Chris Barron was working in a restaurant all day and writing songs at night when he decided to move to NY with $100 and a battered acoustic guitar. He played any gig he could find from the subways to biker bars.
He went on to become one of the founders of the rock band Spin Doctors and their lead vocalist. Their debut album, Pocket Full of Kryptonite, featured Little Miss Can’t be Wrong and went triple platinum selling over 10 million copies. The band had many more successes and was nominated for an American Music Award and a Grammy.
Barron says a pivotal moment for him was in high school when his music theory class teacher advised him to “learn the rules so that you can break them.”
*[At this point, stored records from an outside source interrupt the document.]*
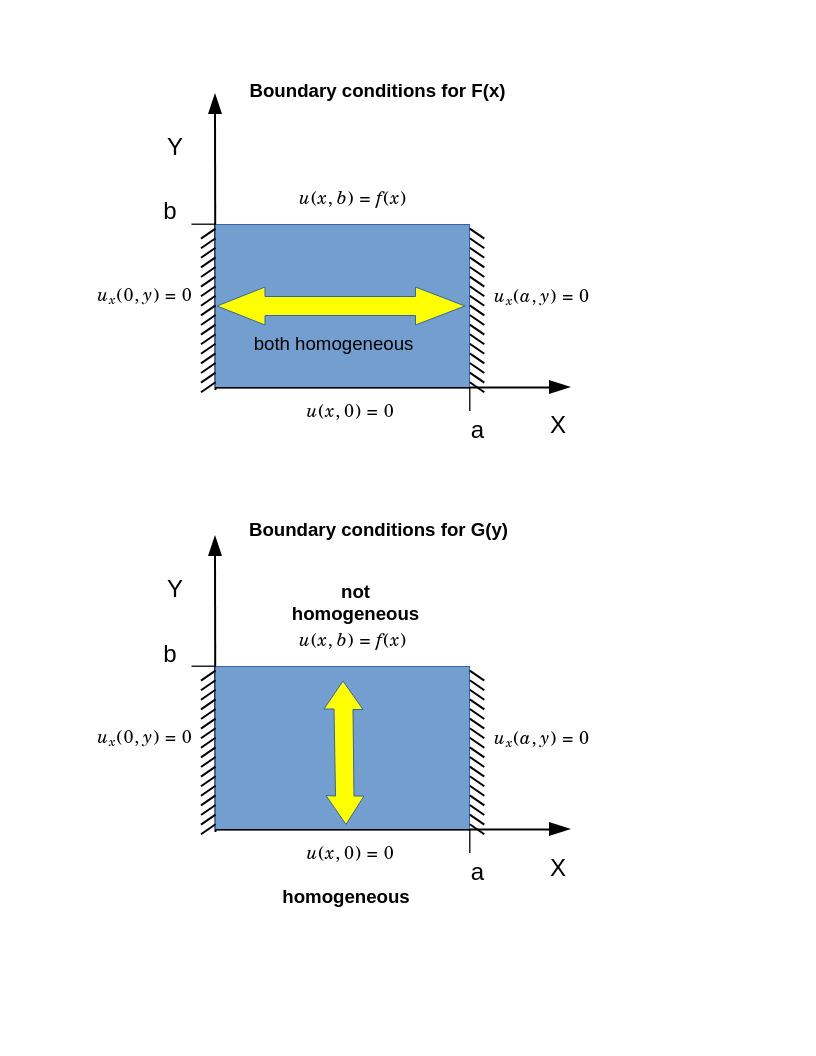
<!DOCTYPE html>
<html lang="en">
<head>
<meta charset="utf-8">
<title>Boundary conditions</title>
<style>
:root {
  --paper: #ffffff;
  --ink: #000000;
  --plate: #729fcf;
  --outline: #3465a4;
  --arrow: #ffff00;
}
* { box-sizing: border-box; margin: 0; padding: 0; }
body {
  width: 816px;
  height: 1056px;
  overflow: hidden;
  background: var(--paper);
  color: var(--ink);
  font-family: "Liberation Sans", Arial, sans-serif;
}
main {
  display: grid;
  grid-template-rows: 442px 614px;
  width: 816px;
  height: 1056px;
}
.diagram { position: relative; }
.diagram svg { position: absolute; left: 0; top: 0; display: block; }

/* Labels are centred on --x, with their line starting at --y */
.label {
  position: absolute;
  left: var(--x);
  top: var(--y);
  transform: translateX(-50%);
  line-height: 24px;
  font-size: 18.67px;
  font-weight: 400;
  white-space: nowrap;
  text-align: center;
}
.strong { font-weight: 700; }
.stacked { line-height: 22px; }
.axis { font-size: 24px; }
.math {
  font-family: "TeX Gyre Schola", "Liberation Serif", serif;
  font-size: 18px;
  letter-spacing: 0.9px;
}
.math sub { font-size: 13px; line-height: 0; vertical-align: -3px; }
.comma { margin-right: 3px; }
.equals { margin: 0 5px; }

.plate { fill: var(--plate); stroke: var(--outline); stroke-width: 1; }
.axis-line { stroke: var(--ink); stroke-width: 2; }
.tick { stroke: var(--ink); stroke-width: 1.3; }
.hatch { stroke: var(--ink); stroke-width: 2; }
.head { fill: var(--ink); }
.direction { fill: var(--arrow); stroke: var(--outline); stroke-width: 1; }
</style>
</head>
<body>
<main>
  <section class="diagram">
    <svg width="816" height="442" viewBox="0 0 816 442" aria-hidden="true">
      <defs>
        <line id="stroke" class="hatch" x1="0" y1="10" x2="14.5" y2="0"/>
        <g id="hatch-four">
          <use href="#stroke"/>
          <use href="#stroke" y="9.6"/>
          <use href="#stroke" y="19.2"/>
          <use href="#stroke" y="28.8"/>
        </g>
        <g id="hatch-wall">
          <use href="#hatch-four"/>
          <use href="#hatch-four" y="38.4"/>
          <use href="#hatch-four" y="76.8"/>
          <use href="#hatch-four" y="115.2"/>
          <use href="#stroke" y="153.6"/>
        </g>
        <g id="region">
          <line class="axis-line" x1="215" y1="110" x2="215.5" y2="390"/>
          <polygon class="head" points="215,93 222,114 208,114"/>
          <line class="axis-line" x1="215" y1="387.5" x2="552" y2="387.5"/>
          <polygon class="head" points="571,387 549,380 549,394"/>
          <rect class="plate" x="215.5" y="224.5" width="254" height="163"/>
          <line class="tick" x1="215" y1="387.7" x2="470" y2="387.7"/>
          <line class="tick" x1="191.5" y1="224.2" x2="216" y2="224.2"/>
          <line class="tick" x1="469.8" y1="387" x2="469.8" y2="411"/>
          <use href="#hatch-wall" x="201" y="228.6"/>
          <use href="#hatch-wall" transform="translate(484.3 228.6) scale(-1 1)"/>
        </g>
      </defs>
      <use href="#region"/>
      <polygon class="direction" points="217,306 265,287 265,296.5 415.5,296.5 415.5,287 465,306 415.5,325 415.5,315.5 265,315.5 265,325"/>
    </svg>
    <h2 class="label strong" style="--x:377.5px; --y:78.5px">Boundary conditions for F(x)</h2>
    <span class="label axis" style="--x:175px; --y:135px">Y</span>
    <span class="label axis" style="--x:170px; --y:199px">b</span>
    <span class="label axis" style="--x:477.5px; --y:418px">a</span>
    <span class="label axis" style="--x:558px; --y:413px">X</span>
    <span class="label math" style="--x:353px; --y:185px"><i>u</i>(<i>x</i><span class="comma">,</span><i>b</i>)<span class="equals">=</span><i>f</i>(<i>x</i>)</span>
    <span class="label math" style="--x:145px; --y:282px"><i>u</i><sub><i>x</i></sub>(0<span class="comma">,</span><i>y</i>)<span class="equals">=</span>0</span>
    <span class="label math" style="--x:542px; --y:283px"><i>u</i><sub><i>x</i></sub>(<i>a</i><span class="comma">,</span><i>y</i>)<span class="equals">=</span>0</span>
    <span class="label math" style="--x:350.5px; --y:398px"><i>u</i>(<i>x</i><span class="comma">,</span>0)<span class="equals">=</span>0</span>
    <span class="label" style="--x:333.5px; --y:331.5px">both homogeneous</span>
  </section>

  <section class="diagram">
    <svg width="816" height="442" viewBox="0 0 816 442" aria-hidden="true">
      <use href="#region"/>
      <polygon class="direction" points="343,239 363,267.5 353,267.5 354,354 364,354 346,382.5 326,353.5 335.5,354 334,267 324,267"/>
    </svg>
    <h2 class="label strong" style="--x:378.5px; --y:75.5px">Boundary conditions for G(y)</h2>
    <span class="label strong stacked" style="--x:355.5px; --y:138.5px">not<br>homogeneous</span>
    <span class="label axis" style="--x:175px; --y:135px">Y</span>
    <span class="label axis" style="--x:170px; --y:200px">b</span>
    <span class="label axis" style="--x:477.5px; --y:418px">a</span>
    <span class="label axis" style="--x:558px; --y:414px">X</span>
    <span class="label math" style="--x:353px; --y:185px"><i>u</i>(<i>x</i><span class="comma">,</span><i>b</i>)<span class="equals">=</span><i>f</i>(<i>x</i>)</span>
    <span class="label math" style="--x:145px; --y:282px"><i>u</i><sub><i>x</i></sub>(0<span class="comma">,</span><i>y</i>)<span class="equals">=</span>0</span>
    <span class="label math" style="--x:542px; --y:283px"><i>u</i><sub><i>x</i></sub>(<i>a</i><span class="comma">,</span><i>y</i>)<span class="equals">=</span>0</span>
    <span class="label math" style="--x:350.5px; --y:398px"><i>u</i>(<i>x</i><span class="comma">,</span>0)<span class="equals">=</span>0</span>
    <span class="label strong" style="--x:346px; --y:442.5px">homogeneous</span>
  </section>
</main>
</body>
</html>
This is the benefit of representation, as shared by a parent. The more we can expose our children to the more kind, open and accepting they’ll be. This anecdote relates to how having a Muppet with autism on Sesame Street helped a child in swim class be included.
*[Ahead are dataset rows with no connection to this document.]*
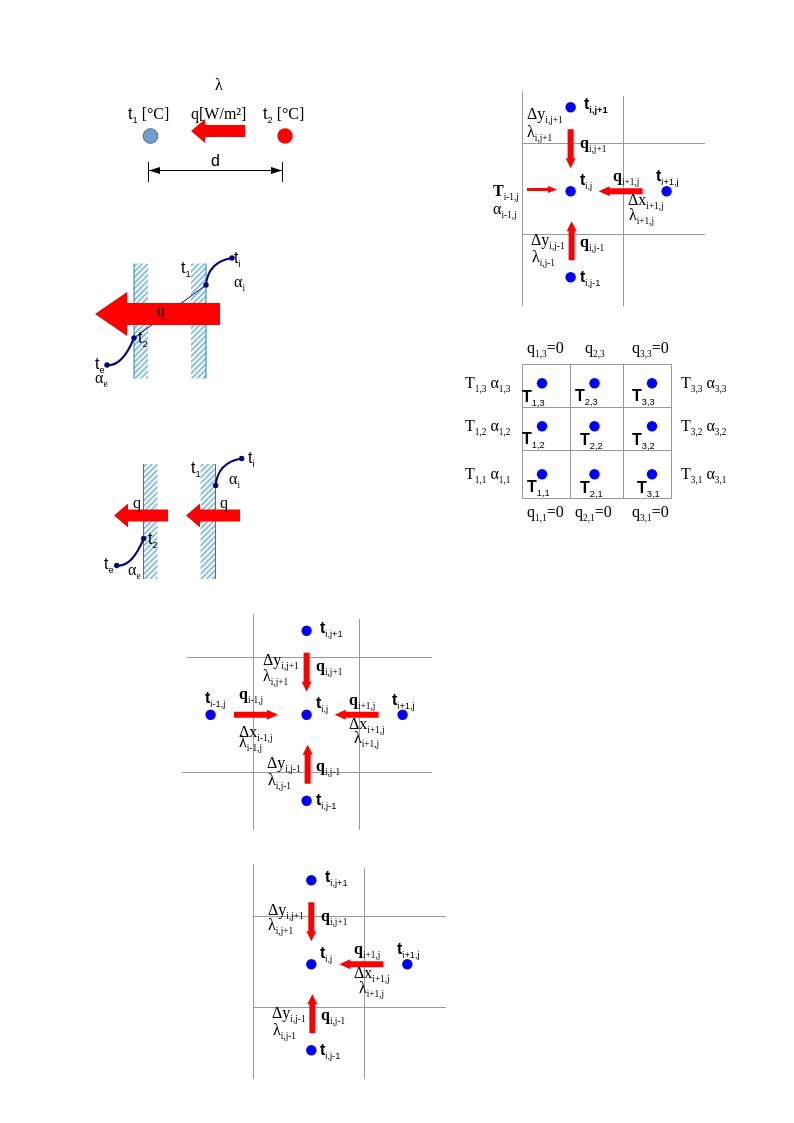
<!DOCTYPE html>
<html lang="en">
<head>
<meta charset="utf-8">
<title>Heat conduction schemes</title>
<style>
:root{--paper:#fff;--ink:#000;--heat:#f00;--node:#00f;--cold:#729fcf;--cold-edge:#3465a4;--grid:#999;--hatch:#1283c4;--curve:#000080}
*{box-sizing:border-box}
html,body{margin:0;padding:0}
body{position:relative;width:794px;height:1123px;overflow:hidden;background:var(--paper);color:var(--ink)}
.drawing{position:absolute;left:0;top:0;display:block}
.heat{fill:var(--heat)}
.node{fill:var(--node)}
.mesh{fill:none;stroke:var(--grid);stroke-width:1}
.wall{fill:none;stroke:var(--hatch);stroke-width:1}
.film{fill:none;stroke:var(--curve);stroke-width:2}
.film-end{fill:var(--curve)}
.dimension{fill:none;stroke:var(--ink);stroke-width:1}
/* --x is the left edge of a label, --y its baseline */
.labels span{position:absolute;left:calc(var(--x)*1px);top:calc(var(--y)*1px - 15px);font:16px/20px "Liberation Serif",serif;white-space:pre}
.labels .t{font-family:"Liberation Sans",sans-serif}
.labels .strong{font-weight:700}
.labels sub{position:relative;top:4px;font-size:9.3px;font-weight:400;line-height:0;vertical-align:baseline}
.labels .strong-sub sub{font-weight:700}
.labels i{font:16px/20px "Liberation Serif",serif}
</style>
</head>
<body>
<svg class="drawing" width="794" height="1123" viewBox="0 0 794 1123" aria-hidden="true">
<defs>
<pattern id="hatching" width="4" height="4" patternUnits="userSpaceOnUse" patternTransform="rotate(-45)"><path d="M0 2H4" stroke="#1283c4" stroke-width="1"/></pattern>
<path id="flow-vertical" class="heat" d="M-3 0H3V29H5L0 39L-5 29H-3Z"/>
<path id="flow-horizontal" class="heat" d="M0 -3H-33V-5L-44 0L-33 5V3H0Z"/>
<path id="flow-block" class="heat" d="M0 0L14 -12V-6H54V6H14V12Z"/>
<circle id="node" class="node" r="5.2"/>
<g id="stencil">
<use href="#node"/>
<use href="#node" y="-84"/>
<use href="#node" x="96"/>
<use href="#node" y="86"/>
<use href="#flow-vertical" y="-62"/>
<use href="#flow-vertical" transform="translate(1 69) rotate(180)"/>
<use href="#flow-horizontal" x="72"/>
</g>
<g id="films">
<path class="film" d="M72 -53Q74 -76 98 -80M-27 27Q-12 29 0 0"/>
<g class="film-end"><circle r="2.7"/><circle cx="-27" cy="27" r="2.7"/><circle cx="72" cy="-53" r="2.7"/><circle cx="98" cy="-80" r="2.7"/></g>
</g>
<g id="walls">
<path fill="url(#hatching)" d="M0 0H14V115H0ZM57 0H72V115H57Z"/>
<path class="wall" d="M0 0V115M72 0V115"/>
</g>
</defs>

<g id="two-points">
<circle cx="150.5" cy="136" r="7.3" fill="#729fcf" stroke="#3465a4"/>
<circle class="heat" cx="285" cy="136" r="7.7"/>
<use href="#flow-block" x="191" y="131"/>
<path class="dimension" d="M148.5 162V182M282.5 162V182M149 170.5H282"/>
<path d="M149 170.5L160 167V174ZM282 170.5L271 167V174Z"/>
</g>

<g id="solid-wall">
<use href="#walls" x="134" y="263.5"/>
<path d="M134 338L206 285" stroke="#000080" stroke-width="1"/>
<path class="heat" d="M95 314L127 292V303H220V325H127V336Z"/>
<use href="#films" x="134" y="338"/>
</g>

<g id="split-wall">
<use href="#walls" x="143.5" y="464"/>
<use href="#flow-block" x="114" y="515.5"/>
<use href="#flow-block" x="186" y="515.5"/>
<use href="#films" x="143.7" y="538.5"/>
</g>

<g id="surface-stencil">
<path class="mesh" d="M522.5 91V306M623.5 96V306M522 143.5H705M522 234.5H705"/>
<use href="#stencil" x="570.6" y="191.3"/>
<path class="heat" d="M527 188H548V186L557 189.5L548 193V191H527Z"/>
</g>

<g id="cell-field">
<path class="mesh" d="M522.5 364.5H671.5V498.5H522.5ZM570.5 364V498M623.5 364V498M522 407.5H671M522 450.5H671"/>
<g id="cell-row"><use href="#node" x="542" y="383.3"/><use href="#node" x="594.5" y="383.3"/><use href="#node" x="652" y="383.3"/></g>
<use href="#cell-row" y="43"/>
<use href="#cell-row" y="91"/>
</g>

<g id="inner-stencil">
<path class="mesh" d="M253.5 614V830M359.5 619V830M187 657.5H432M182 772.5H432"/>
<use href="#stencil" x="306.6" y="714.7"/>
<use href="#node" x="210.6" y="714.7"/>
<use href="#flow-horizontal" transform="translate(234 714.7) rotate(180)"/>
</g>

<g id="edge-stencil">
<path class="mesh" d="M253.5 864V1079M364.5 868V1079M254 916.5H446M254 1007.5H446"/>
<use href="#stencil" x="311.3" y="964.3"/>
</g>
</svg>

<section class="labels" aria-label="Conduction between two points">
<span style="--x:215;--y:90">λ</span>
<span class="t" style="--x:128;--y:119">t<sub>1</sub><i> [°C]</i></span>
<span style="--x:191;--y:119">q[W/m²]</span>
<span class="t" style="--x:263;--y:119">t<sub>2</sub><i> [°C]</i></span>
<span class="t" style="--x:211;--y:166">d</span>
</section>

<section class="labels" aria-label="Heat flow through a wall">
<span class="t" style="--x:181;--y:273">t<sub>1</sub></span>
<span class="t" style="--x:234;--y:263">t<sub>i</sub></span>
<span style="--x:234;--y:287">α<sub>i</sub></span>
<span style="--x:157;--y:316">q</span>
<span class="t" style="--x:138;--y:343">t<sub>2</sub></span>
<span class="t" style="--x:95;--y:369">t<sub>e</sub></span>
<span style="--x:95;--y:383">α<sub>e</sub></span>
</section>

<section class="labels" aria-label="Heat flow at both wall surfaces">
<span class="t" style="--x:191;--y:473">t<sub>1</sub></span>
<span class="t" style="--x:248;--y:463">t<sub>i</sub></span>
<span style="--x:229;--y:484">α<sub>i</sub></span>
<span style="--x:133;--y:508">q</span>
<span style="--x:220;--y:508">q</span>
<span class="t" style="--x:148;--y:544">t<sub>2</sub></span>
<span class="t" style="--x:104;--y:569">t<sub>e</sub></span>
<span style="--x:128;--y:575">α<sub>e</sub></span>
</section>

<section class="labels" aria-label="Surface node">
<span class="t strong strong-sub" style="--x:584;--y:109">t<sub>i,j+1</sub></span>
<span style="--x:527;--y:119">Δy<sub>i,j+1</sub></span>
<span style="--x:527;--y:137">λ<sub>i,j+1</sub></span>
<span class="strong" style="--x:580;--y:148">q<sub>i,j+1</sub></span>
<span class="t strong" style="--x:580;--y:185">t<sub>i,j</sub></span>
<span class="strong" style="--x:613;--y:181">q<sub>i+1,j</sub></span>
<span class="t strong" style="--x:656;--y:181">t<sub>i+1,j</sub></span>
<span class="strong" style="--x:493;--y:196">T<sub>i-1,j</sub></span>
<span style="--x:493;--y:214">α<sub>i-1,j</sub></span>
<span style="--x:628;--y:205">Δx<sub>i+1,j</sub></span>
<span style="--x:629;--y:220">λ<sub>i+1,j</sub></span>
<span style="--x:531;--y:245">Δy<sub>i,j-1</sub></span>
<span style="--x:532;--y:262">λ<sub>i,j-1</sub></span>
<span class="strong" style="--x:580;--y:247">q<sub>i,j-1</sub></span>
<span class="t strong" style="--x:580;--y:282">t<sub>i,j-1</sub></span>
</section>

<section class="labels" aria-label="Field of nine cells">
<span style="--x:527;--y:353">q<sub>1,3</sub>=0</span>
<span style="--x:585;--y:353">q<sub>2,3</sub></span>
<span style="--x:632;--y:353">q<sub>3,3</sub>=0</span>
<span style="--x:465;--y:388">T<sub>1,3</sub> α<sub>1,3</sub></span>
<span class="t strong" style="--x:522;--y:402">T<sub>1,3</sub></span>
<span class="t strong" style="--x:575;--y:401">T<sub>2,3</sub></span>
<span class="t strong" style="--x:632;--y:401">T<sub>3,3</sub></span>
<span style="--x:681;--y:388">T<sub>3,3</sub> α<sub>3,3</sub></span>
<span style="--x:465;--y:431">T<sub>1,2</sub> α<sub>1,2</sub></span>
<span class="t strong" style="--x:522;--y:444">T<sub>1,2</sub></span>
<span class="t strong" style="--x:580;--y:445">T<sub>2,2</sub></span>
<span class="t strong" style="--x:632;--y:445">T<sub>3,2</sub></span>
<span style="--x:681;--y:431">T<sub>3,2</sub> α<sub>3,2</sub></span>
<span style="--x:465;--y:479">T<sub>1,1</sub> α<sub>1,1</sub></span>
<span class="t strong" style="--x:527;--y:492">T<sub>1,1</sub></span>
<span class="t strong" style="--x:580;--y:493">T<sub>2,1</sub></span>
<span class="t strong" style="--x:637;--y:493">T<sub>3,1</sub></span>
<span style="--x:681;--y:479">T<sub>3,1</sub> α<sub>3,1</sub></span>
<span style="--x:527;--y:517">q<sub>1,1</sub>=0</span>
<span style="--x:575;--y:517">q<sub>2,1</sub>=0</span>
<span style="--x:632;--y:517">q<sub>3,1</sub>=0</span>
</section>

<section class="labels" aria-label="Inner node">
<span class="t strong" style="--x:320;--y:633">t<sub>i,j+1</sub></span>
<span style="--x:263;--y:665">Δy<sub>i,j+1</sub></span>
<span style="--x:263;--y:681">λ<sub>i,j+1</sub></span>
<span class="strong" style="--x:316;--y:671">q<sub>i,j+1</sub></span>
<span class="t strong" style="--x:205;--y:703">t<sub>i-1,j</sub></span>
<span class="strong" style="--x:239;--y:699">q<sub>i-1,j</sub></span>
<span class="t strong" style="--x:316;--y:708">t<sub>i,j</sub></span>
<span class="strong" style="--x:349;--y:705">q<sub>i+1,j</sub></span>
<span class="t strong" style="--x:392;--y:705">t<sub>i+1,j</sub></span>
<span style="--x:239;--y:737">Δx<sub>i-1,j</sub></span>
<span style="--x:239;--y:747">λ<sub>i-1,j</sub></span>
<span style="--x:349;--y:729">Δx<sub>i+1,j</sub></span>
<span style="--x:354;--y:743">λ<sub>i+1,j</sub></span>
<span style="--x:267;--y:768">Δy<sub>i,j-1</sub></span>
<span style="--x:268;--y:785">λ<sub>i,j-1</sub></span>
<span class="strong" style="--x:316;--y:771">q<sub>i,j-1</sub></span>
<span class="t strong" style="--x:316;--y:805">t<sub>i,j-1</sub></span>
</section>

<section class="labels" aria-label="Insulated edge node">
<span class="t strong" style="--x:325;--y:882">t<sub>i,j+1</sub></span>
<span style="--x:268;--y:915">Δy<sub>i,j+1</sub></span>
<span style="--x:268;--y:930">λ<sub>i,j+1</sub></span>
<span class="strong" style="--x:321;--y:921">q<sub>i,j+1</sub></span>
<span class="t strong" style="--x:320;--y:958">t<sub>i,j</sub></span>
<span class="strong" style="--x:354;--y:954">q<sub>i+1,j</sub></span>
<span class="t strong" style="--x:397;--y:954">t<sub>i+1,j</sub></span>
<span style="--x:354;--y:978">Δx<sub>i+1,j</sub></span>
<span style="--x:359;--y:993">λ<sub>i+1,j</sub></span>
<span style="--x:272;--y:1018">Δy<sub>i,j-1</sub></span>
<span style="--x:273;--y:1035">λ<sub>i,j-1</sub></span>
<span class="strong" style="--x:321;--y:1020">q<sub>i,j-1</sub></span>
<span class="t strong" style="--x:320;--y:1055">t<sub>i,j-1</sub></span>
</section>
</body>
</html>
“We wanted to create greater understanding and awareness of what autism looks like — more understanding, more empathy and, ultimately, more inclusion,” Sherrie Westin, Executive Vice President for Global Impact and Philanthropy at Sesame Workshop told The Washington Post.
Mission accomplished. Well done Sesame Street.
This anecdote was found via Community Grounds Coffee and Meeting House — a place with heart!
A team of STEM students from New Britain High School in Connecticut and Central Connecticut State University teamed up to provide the gift of mobility, in a fun package, to children in need. The students built fully functioning electric cars for families who might not be able to afford adaptive wheelchairs for their children. The students volunteers spent months working on these cars through Go Baby Go, an organization that provides access to mobility to children with disabilities. A kindness that Kechisa Mathis won’t soon forget. In the above photo, Mathis tears up as her daughter Kelicia drives a car built by the students.
I simply love this photo. I saw it posted by the Random Acts of Kindness Foundation.
While shopping at Walmart, Angela Peters shared that she was turned down for a manicure earlier that day. The nail salon told Angela she shook too much, so they wouldn’t do her nails (Cerebral Palsy makes her hands shake).
So, a group of Walmart employees bought Angela nail polish, and cashier Ebony Harris painted Angela’s nails in the Walmart Subway.
“I just wanted to make her day special. I didn’t really want her day to be ruined. That’s why I did it. And plus, she’s a sweetie.”
If you want to follow Ebony’s lead, here are over 100 ways to make someone’s day. 103 beautiful and Random Acts of Kindness.
Photo by Ebony’s co-worker, Tasia Smith, Burton, MI Walmart.
A few years ago neighbors were complaining about this bike that had been locked to the stop sign and then abandoned for months. Rather than removing it, someone began decorating it for every holiday and at some point the now-iconic bear was added. It’s my favorite thing in this neighborhood. The power of positivity. Thanks, Karen Baldry for sharing!
A Wall Street Journal and USA Today Bestseller